Task instructions
Scan the data beneath this task and copy each line that includes "halfRamp".

Study material
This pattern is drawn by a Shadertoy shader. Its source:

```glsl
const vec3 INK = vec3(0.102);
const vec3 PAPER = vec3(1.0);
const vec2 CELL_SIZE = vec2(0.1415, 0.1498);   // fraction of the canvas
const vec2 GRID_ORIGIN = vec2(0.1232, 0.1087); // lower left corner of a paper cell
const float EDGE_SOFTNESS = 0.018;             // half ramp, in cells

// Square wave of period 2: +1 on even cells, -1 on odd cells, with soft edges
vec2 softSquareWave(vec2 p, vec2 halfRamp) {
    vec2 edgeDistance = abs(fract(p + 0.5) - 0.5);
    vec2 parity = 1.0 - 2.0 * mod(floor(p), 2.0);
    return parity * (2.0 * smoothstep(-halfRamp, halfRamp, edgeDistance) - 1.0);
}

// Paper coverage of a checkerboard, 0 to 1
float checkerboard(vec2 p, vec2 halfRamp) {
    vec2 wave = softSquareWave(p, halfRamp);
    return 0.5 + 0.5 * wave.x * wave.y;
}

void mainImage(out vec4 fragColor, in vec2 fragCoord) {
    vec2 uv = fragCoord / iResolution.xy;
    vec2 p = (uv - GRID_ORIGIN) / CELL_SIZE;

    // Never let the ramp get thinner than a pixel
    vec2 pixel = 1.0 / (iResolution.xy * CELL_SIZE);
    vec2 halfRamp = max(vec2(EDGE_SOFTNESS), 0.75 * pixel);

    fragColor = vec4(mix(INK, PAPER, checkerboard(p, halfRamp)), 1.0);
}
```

---

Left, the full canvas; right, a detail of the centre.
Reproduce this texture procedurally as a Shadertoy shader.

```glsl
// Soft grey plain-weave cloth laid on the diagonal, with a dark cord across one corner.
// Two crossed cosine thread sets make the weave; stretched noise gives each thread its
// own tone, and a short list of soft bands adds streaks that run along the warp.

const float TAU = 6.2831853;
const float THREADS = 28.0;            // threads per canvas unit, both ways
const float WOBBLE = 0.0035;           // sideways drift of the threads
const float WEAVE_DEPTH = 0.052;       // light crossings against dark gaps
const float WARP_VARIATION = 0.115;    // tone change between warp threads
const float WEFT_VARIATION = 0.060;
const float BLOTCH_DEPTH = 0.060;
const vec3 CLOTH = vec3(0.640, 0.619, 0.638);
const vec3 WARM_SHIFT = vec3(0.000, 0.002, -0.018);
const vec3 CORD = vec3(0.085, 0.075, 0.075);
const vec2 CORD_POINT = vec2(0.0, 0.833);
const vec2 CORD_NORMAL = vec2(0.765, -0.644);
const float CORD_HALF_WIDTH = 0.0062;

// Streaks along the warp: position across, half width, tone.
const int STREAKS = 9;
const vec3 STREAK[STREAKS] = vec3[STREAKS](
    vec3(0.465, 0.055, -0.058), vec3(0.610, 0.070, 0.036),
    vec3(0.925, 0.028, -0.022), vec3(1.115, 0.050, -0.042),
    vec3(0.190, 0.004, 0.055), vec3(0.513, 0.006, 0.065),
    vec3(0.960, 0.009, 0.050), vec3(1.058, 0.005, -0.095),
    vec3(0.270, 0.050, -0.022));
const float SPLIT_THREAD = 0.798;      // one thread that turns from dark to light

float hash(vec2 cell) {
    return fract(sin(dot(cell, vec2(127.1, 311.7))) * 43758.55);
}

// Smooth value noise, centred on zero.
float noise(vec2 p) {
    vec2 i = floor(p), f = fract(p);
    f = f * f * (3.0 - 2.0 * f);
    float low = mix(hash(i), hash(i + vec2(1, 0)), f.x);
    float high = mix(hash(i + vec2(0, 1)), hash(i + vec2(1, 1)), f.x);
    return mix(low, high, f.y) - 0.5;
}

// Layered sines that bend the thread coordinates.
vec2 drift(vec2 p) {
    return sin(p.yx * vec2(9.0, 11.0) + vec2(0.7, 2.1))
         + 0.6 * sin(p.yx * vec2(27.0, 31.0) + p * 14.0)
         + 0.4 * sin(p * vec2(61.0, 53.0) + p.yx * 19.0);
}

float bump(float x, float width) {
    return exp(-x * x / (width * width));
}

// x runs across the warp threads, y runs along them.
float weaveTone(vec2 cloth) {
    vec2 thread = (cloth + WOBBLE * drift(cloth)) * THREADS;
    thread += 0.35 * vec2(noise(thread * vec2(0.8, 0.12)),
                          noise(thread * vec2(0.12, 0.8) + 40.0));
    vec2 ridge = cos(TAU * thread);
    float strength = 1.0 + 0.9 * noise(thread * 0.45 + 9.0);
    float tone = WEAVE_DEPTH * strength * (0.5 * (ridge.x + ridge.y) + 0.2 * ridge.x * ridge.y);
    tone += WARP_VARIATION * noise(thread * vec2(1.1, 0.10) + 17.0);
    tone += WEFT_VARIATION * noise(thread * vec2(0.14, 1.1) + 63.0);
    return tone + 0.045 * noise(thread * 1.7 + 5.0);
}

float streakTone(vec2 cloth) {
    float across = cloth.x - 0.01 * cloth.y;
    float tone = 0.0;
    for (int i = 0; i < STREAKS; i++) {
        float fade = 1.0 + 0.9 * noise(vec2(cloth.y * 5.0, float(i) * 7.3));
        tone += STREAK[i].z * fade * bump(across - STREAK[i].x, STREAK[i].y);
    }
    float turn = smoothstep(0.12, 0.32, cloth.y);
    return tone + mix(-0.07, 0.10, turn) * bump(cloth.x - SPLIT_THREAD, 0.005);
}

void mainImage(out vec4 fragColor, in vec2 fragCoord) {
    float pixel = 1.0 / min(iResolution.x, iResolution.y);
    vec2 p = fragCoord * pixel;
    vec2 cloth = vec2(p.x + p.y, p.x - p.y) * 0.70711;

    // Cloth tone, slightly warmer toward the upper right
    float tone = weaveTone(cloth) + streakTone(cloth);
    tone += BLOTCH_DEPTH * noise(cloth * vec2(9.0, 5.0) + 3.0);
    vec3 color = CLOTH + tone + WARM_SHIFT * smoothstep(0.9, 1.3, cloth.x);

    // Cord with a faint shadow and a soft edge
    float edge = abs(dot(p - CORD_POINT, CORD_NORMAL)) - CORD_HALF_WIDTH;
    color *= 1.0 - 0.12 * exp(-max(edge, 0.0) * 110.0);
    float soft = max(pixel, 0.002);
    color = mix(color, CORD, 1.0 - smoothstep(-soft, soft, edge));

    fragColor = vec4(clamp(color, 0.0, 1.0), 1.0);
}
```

Expected answer
vec2 softSquareWave(vec2 p, vec2 halfRamp) {
    return parity * (2.0 * smoothstep(-halfRamp, halfRamp, edgeDistance) - 1.0);
float checkerboard(vec2 p, vec2 halfRamp) {
    vec2 wave = softSquareWave(p, halfRamp);
    vec2 halfRamp = max(vec2(EDGE_SOFTNESS), 0.75 * pixel);
    fragColor = vec4(mix(INK, PAPER, checkerboard(p, halfRamp)), 1.0);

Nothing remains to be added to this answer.